(Try it):
Copy from the first line below down to and including the line with "--red: #f8cecc;". Skip the pictures.

(Document images with source code):
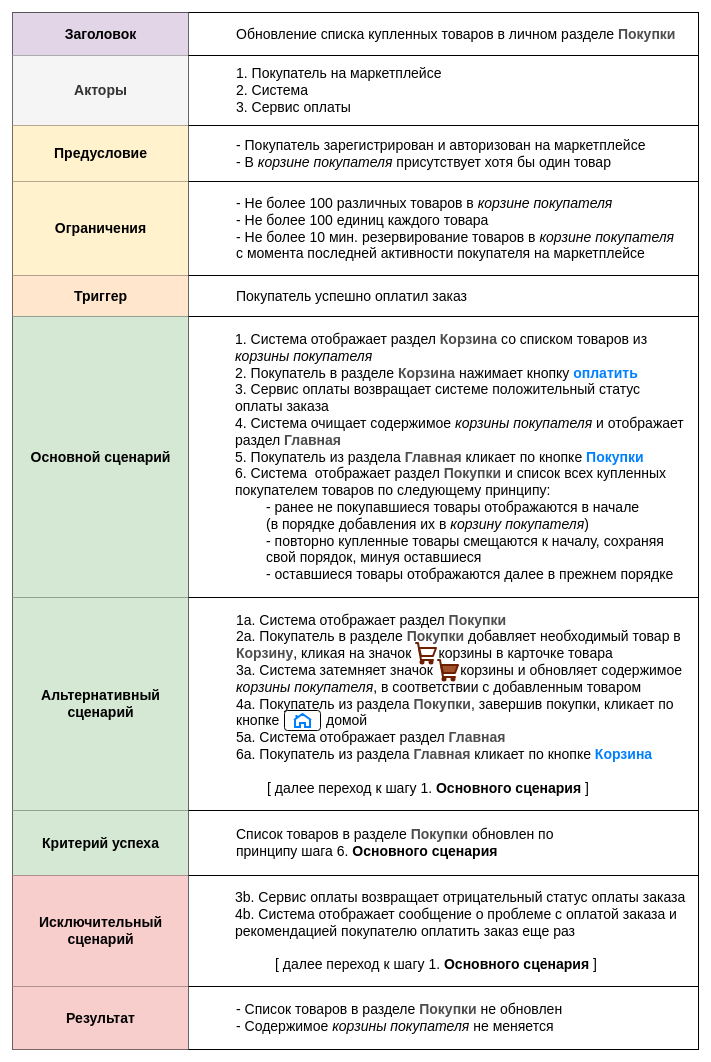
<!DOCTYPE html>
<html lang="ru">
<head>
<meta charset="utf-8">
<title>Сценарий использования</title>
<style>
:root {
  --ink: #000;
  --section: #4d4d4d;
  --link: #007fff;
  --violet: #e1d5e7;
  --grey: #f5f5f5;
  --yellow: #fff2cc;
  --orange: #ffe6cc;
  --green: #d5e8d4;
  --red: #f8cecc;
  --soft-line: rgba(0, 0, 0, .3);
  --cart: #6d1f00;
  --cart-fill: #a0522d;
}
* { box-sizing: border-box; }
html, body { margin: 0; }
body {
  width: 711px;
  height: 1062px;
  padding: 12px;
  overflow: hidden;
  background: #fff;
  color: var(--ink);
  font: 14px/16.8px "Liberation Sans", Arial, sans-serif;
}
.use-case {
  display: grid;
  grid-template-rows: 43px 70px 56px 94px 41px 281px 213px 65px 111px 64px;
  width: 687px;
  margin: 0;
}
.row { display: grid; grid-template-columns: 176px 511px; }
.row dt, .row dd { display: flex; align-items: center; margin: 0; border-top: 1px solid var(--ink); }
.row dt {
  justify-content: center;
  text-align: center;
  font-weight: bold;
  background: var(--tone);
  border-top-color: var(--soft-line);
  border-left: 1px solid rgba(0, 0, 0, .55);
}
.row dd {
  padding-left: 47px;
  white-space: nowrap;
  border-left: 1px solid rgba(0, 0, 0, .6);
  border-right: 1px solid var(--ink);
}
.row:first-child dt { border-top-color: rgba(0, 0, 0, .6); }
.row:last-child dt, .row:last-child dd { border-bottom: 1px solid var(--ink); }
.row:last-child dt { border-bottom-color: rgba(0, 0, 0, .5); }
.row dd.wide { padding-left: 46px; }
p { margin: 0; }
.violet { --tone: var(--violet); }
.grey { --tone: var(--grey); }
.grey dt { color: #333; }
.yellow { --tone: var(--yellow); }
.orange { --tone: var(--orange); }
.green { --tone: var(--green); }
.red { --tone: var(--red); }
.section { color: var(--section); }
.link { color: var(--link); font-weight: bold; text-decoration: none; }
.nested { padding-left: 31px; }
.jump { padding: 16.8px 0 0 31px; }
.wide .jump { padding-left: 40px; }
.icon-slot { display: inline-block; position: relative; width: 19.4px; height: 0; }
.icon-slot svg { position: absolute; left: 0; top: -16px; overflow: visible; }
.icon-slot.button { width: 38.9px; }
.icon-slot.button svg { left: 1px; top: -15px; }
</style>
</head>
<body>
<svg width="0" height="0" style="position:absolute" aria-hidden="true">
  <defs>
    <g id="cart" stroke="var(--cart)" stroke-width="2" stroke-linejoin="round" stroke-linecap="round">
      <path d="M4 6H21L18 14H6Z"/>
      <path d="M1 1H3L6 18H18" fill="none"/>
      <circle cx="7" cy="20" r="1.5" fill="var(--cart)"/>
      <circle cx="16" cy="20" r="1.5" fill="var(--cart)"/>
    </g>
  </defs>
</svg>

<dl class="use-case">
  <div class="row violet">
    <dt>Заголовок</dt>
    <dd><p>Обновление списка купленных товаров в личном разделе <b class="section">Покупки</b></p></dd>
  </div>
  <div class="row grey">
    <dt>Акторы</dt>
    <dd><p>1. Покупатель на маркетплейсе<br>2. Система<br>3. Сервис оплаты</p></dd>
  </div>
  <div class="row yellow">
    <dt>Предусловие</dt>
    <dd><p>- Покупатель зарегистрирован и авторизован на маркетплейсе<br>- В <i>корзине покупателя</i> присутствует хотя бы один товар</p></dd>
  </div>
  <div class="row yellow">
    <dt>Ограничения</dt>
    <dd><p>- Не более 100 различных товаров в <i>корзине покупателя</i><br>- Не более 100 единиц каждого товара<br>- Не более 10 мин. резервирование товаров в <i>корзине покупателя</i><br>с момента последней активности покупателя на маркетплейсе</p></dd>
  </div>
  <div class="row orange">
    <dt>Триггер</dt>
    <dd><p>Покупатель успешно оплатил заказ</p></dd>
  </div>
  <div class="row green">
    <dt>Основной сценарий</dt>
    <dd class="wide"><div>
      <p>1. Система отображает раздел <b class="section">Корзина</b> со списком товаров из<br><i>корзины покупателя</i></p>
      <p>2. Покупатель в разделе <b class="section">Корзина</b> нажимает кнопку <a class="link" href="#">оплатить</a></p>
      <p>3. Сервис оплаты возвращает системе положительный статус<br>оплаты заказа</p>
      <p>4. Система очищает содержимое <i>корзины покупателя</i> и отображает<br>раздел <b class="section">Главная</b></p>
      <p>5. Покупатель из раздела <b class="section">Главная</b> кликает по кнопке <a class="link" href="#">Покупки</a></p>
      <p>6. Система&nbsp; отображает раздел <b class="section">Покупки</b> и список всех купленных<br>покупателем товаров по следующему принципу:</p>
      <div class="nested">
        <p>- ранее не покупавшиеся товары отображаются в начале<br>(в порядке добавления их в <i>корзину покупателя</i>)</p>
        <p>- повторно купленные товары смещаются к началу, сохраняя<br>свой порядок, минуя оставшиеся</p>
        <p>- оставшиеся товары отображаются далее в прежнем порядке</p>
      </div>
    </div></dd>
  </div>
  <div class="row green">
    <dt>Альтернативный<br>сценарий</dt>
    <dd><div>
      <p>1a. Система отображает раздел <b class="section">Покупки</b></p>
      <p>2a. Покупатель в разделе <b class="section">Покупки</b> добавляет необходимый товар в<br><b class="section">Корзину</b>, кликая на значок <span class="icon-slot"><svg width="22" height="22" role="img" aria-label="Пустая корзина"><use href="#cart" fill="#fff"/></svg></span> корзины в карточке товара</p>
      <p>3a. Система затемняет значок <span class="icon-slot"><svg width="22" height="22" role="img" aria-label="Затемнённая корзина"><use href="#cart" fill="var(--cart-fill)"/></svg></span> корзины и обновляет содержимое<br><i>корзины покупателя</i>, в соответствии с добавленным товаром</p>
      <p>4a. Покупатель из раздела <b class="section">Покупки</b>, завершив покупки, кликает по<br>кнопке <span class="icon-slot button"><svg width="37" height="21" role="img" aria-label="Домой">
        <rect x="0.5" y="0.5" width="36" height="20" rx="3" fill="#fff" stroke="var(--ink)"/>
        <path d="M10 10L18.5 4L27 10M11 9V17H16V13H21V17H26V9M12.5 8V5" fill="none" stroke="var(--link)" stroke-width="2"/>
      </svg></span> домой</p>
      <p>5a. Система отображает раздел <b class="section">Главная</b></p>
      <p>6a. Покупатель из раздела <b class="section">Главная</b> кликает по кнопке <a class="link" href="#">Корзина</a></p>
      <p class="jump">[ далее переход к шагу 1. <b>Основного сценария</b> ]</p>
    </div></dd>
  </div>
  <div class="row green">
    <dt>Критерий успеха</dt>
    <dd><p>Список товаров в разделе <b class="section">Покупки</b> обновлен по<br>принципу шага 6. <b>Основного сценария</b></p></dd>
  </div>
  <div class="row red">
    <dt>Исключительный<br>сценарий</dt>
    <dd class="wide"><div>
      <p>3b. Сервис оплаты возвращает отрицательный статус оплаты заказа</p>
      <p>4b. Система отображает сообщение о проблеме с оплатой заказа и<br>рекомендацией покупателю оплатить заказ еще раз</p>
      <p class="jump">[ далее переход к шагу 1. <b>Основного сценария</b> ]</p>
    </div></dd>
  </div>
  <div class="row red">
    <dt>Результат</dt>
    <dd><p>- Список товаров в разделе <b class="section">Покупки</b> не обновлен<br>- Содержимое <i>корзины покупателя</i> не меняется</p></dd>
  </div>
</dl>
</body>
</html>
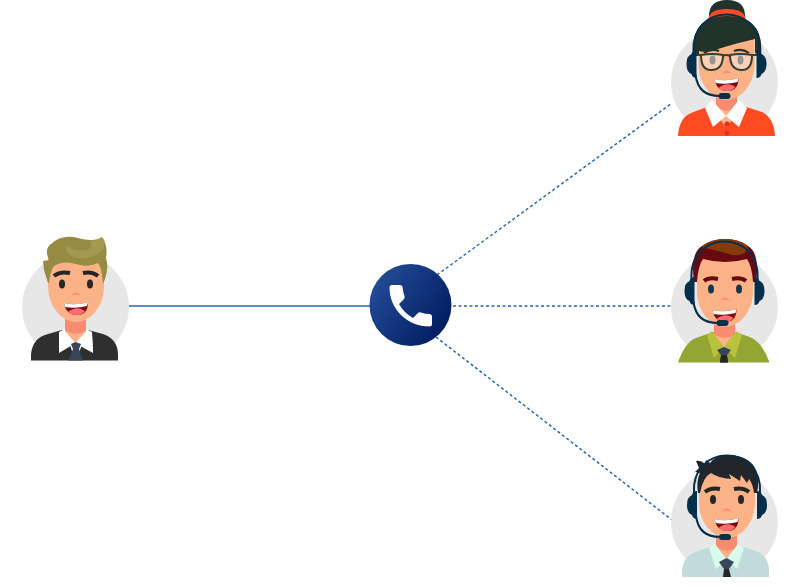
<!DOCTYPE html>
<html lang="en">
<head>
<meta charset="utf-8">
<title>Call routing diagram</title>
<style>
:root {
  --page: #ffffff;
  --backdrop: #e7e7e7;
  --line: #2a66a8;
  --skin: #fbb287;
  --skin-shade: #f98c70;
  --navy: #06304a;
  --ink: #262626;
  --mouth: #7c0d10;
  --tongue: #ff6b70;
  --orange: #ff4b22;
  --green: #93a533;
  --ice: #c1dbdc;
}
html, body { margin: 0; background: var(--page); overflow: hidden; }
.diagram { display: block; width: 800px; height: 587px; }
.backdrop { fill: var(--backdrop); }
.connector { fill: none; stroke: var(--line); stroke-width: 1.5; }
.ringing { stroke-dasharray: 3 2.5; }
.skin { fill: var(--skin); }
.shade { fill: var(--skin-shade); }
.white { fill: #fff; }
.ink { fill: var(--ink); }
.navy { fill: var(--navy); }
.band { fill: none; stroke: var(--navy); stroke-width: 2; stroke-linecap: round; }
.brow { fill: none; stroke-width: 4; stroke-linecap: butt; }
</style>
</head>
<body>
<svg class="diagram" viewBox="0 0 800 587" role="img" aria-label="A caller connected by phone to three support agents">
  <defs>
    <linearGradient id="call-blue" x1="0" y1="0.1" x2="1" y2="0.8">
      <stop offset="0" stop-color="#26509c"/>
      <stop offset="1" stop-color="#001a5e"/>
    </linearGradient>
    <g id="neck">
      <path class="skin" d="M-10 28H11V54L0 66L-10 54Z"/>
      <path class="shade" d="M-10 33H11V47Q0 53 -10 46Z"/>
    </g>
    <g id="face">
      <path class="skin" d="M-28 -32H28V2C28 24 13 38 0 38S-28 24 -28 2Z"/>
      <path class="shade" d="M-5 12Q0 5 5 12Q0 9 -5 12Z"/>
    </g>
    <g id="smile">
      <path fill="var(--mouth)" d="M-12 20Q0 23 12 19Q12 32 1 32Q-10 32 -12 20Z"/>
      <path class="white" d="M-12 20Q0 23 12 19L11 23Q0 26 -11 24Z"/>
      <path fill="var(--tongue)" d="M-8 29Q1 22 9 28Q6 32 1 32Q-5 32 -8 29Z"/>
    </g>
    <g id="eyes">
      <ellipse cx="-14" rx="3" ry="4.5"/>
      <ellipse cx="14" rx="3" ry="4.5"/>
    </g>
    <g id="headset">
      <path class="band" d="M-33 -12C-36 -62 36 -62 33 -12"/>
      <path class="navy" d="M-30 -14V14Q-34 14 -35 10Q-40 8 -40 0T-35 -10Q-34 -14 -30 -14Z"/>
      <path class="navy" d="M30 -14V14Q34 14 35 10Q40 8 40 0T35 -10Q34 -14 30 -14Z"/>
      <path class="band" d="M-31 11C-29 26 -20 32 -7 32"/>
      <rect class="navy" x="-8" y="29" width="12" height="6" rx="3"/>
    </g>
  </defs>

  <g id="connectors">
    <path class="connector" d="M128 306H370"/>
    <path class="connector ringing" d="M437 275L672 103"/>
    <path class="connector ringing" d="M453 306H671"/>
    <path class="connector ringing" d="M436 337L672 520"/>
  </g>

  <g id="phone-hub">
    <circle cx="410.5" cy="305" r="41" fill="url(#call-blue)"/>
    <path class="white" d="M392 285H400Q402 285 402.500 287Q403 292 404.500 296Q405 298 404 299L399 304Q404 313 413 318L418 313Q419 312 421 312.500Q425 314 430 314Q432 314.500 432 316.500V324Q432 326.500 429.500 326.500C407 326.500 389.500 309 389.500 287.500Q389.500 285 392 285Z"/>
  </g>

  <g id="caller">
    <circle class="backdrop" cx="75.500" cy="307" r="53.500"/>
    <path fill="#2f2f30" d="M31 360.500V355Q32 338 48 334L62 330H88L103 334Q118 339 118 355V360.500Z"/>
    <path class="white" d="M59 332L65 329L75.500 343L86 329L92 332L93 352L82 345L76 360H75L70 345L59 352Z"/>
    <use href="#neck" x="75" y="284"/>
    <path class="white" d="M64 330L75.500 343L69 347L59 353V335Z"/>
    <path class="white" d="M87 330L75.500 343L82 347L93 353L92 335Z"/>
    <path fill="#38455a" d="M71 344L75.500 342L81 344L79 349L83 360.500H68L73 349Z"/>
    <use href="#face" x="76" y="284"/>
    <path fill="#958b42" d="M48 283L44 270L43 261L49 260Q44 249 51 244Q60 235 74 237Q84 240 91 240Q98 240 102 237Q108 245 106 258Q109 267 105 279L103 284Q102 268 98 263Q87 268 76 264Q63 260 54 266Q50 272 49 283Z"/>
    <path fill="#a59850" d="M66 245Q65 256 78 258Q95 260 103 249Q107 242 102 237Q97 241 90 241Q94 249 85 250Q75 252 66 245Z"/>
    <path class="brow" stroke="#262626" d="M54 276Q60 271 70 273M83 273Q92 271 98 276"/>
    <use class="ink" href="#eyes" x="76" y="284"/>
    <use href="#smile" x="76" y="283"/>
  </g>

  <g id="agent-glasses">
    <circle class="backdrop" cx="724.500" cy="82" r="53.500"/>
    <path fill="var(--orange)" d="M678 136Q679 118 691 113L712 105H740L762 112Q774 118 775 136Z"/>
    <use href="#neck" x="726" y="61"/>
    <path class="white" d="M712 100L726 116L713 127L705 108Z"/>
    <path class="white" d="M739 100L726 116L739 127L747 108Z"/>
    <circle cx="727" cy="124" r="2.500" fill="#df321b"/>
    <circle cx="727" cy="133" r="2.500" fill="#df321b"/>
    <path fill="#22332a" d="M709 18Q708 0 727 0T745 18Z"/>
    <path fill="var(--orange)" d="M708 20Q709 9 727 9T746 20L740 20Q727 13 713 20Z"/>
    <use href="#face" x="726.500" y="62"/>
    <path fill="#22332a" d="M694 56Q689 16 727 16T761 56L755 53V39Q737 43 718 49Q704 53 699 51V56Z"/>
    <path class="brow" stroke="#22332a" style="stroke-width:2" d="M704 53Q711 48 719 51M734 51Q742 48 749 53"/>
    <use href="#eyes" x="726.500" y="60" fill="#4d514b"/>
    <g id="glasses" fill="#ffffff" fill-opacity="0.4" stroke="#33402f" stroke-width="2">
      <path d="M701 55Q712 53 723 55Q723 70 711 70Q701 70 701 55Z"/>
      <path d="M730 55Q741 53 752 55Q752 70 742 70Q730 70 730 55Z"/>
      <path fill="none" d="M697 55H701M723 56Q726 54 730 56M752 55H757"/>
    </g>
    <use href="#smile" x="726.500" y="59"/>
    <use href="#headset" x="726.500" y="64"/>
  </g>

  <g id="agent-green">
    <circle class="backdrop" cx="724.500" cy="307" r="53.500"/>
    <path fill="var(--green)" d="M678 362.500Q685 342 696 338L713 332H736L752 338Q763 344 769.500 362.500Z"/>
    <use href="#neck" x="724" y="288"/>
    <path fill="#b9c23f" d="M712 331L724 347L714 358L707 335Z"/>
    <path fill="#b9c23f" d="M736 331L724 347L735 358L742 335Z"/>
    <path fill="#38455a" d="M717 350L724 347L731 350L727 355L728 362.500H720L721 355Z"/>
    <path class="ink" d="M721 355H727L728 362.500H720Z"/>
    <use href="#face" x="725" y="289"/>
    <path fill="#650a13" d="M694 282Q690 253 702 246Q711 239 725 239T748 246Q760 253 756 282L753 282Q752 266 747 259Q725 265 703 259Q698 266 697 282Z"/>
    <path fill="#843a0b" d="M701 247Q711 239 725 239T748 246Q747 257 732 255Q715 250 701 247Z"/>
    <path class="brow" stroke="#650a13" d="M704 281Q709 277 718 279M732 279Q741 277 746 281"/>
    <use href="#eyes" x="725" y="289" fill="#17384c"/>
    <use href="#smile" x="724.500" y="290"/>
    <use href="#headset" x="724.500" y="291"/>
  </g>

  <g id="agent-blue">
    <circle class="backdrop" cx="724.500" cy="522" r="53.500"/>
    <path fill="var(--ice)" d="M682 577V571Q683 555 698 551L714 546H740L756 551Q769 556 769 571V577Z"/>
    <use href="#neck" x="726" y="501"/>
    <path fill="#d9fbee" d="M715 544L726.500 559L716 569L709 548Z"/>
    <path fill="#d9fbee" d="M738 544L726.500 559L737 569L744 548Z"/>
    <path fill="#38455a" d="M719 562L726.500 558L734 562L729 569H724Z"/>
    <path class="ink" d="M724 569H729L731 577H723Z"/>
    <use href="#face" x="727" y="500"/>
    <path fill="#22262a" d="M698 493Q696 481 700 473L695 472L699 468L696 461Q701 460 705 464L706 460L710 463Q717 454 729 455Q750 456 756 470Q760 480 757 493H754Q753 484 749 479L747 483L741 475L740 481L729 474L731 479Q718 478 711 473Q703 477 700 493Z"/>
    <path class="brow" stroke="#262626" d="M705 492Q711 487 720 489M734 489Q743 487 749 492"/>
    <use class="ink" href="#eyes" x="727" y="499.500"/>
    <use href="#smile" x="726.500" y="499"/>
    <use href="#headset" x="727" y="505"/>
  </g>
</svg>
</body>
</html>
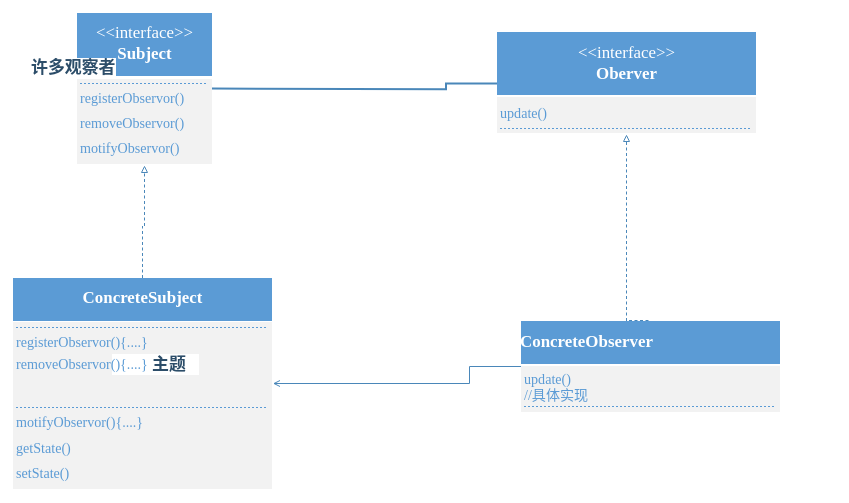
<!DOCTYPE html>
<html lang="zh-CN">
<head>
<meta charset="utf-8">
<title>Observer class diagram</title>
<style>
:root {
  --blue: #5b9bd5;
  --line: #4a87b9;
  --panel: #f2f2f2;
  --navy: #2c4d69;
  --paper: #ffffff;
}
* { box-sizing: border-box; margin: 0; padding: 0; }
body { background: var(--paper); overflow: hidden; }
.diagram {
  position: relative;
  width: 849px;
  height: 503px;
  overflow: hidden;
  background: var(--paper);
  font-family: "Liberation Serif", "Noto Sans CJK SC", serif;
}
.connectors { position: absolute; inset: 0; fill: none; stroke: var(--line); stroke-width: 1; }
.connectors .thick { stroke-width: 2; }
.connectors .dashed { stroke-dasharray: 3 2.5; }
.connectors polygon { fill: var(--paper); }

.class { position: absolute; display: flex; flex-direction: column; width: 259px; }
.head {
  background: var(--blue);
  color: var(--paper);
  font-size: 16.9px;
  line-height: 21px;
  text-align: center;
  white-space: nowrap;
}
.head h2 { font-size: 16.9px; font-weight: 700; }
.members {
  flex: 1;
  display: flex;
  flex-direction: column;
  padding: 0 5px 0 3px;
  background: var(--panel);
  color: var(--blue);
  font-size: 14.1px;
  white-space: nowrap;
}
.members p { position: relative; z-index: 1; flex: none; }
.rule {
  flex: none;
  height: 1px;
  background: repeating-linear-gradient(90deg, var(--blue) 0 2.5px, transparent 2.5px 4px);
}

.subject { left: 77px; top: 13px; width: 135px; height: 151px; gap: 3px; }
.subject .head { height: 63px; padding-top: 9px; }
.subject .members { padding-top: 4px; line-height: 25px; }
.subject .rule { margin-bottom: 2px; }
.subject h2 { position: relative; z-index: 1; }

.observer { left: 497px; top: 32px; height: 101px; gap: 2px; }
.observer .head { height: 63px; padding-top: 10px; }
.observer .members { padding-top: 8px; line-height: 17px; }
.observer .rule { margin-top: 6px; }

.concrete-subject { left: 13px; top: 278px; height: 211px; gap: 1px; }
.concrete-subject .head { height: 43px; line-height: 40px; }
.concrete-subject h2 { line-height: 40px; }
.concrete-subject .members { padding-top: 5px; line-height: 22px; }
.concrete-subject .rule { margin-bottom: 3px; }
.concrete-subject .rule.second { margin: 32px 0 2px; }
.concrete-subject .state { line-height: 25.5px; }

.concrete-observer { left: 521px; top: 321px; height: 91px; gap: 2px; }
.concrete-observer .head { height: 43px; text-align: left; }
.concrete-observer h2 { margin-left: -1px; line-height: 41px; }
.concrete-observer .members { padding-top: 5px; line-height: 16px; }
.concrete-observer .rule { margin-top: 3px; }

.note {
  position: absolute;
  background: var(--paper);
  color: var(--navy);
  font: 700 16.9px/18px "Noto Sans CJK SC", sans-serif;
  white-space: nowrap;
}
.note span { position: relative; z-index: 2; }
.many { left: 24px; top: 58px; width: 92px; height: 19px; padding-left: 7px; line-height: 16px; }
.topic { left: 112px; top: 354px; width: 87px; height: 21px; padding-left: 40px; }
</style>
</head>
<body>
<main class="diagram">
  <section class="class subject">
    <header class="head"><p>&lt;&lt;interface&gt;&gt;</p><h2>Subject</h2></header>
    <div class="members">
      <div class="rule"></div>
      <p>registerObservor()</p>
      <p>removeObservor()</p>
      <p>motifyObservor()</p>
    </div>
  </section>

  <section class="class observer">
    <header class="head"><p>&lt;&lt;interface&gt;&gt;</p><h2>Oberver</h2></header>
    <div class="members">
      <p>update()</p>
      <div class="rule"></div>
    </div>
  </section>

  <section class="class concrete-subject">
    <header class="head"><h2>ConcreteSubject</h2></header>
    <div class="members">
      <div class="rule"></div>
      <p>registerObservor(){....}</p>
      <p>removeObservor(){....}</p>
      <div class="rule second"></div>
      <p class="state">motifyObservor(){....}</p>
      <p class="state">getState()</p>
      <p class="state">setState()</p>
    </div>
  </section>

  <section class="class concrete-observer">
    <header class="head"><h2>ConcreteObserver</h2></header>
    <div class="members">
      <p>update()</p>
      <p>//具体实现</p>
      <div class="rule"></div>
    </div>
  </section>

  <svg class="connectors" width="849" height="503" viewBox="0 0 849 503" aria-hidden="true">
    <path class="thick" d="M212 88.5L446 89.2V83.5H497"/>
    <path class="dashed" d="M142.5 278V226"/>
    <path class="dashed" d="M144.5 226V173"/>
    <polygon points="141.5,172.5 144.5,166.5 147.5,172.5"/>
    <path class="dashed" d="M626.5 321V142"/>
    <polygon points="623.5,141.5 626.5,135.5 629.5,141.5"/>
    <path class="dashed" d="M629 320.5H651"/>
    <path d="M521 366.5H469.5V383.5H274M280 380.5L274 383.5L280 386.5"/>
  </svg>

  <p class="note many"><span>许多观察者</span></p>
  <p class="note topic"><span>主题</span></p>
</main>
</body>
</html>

(Response below):
<!DOCTYPE html>
<html lang="ru">
<head>
<meta charset="utf-8">
<title>Сценарий использования</title>
<style>
:root {
  --ink: #000;
  --section: #4d4d4d;
  --link: #007fff;
  --violet: #e1d5e7;
  --grey: #f5f5f5;
  --yellow: #fff2cc;
  --orange: #ffe6cc;
  --green: #d5e8d4;
  --red: #f8cecc;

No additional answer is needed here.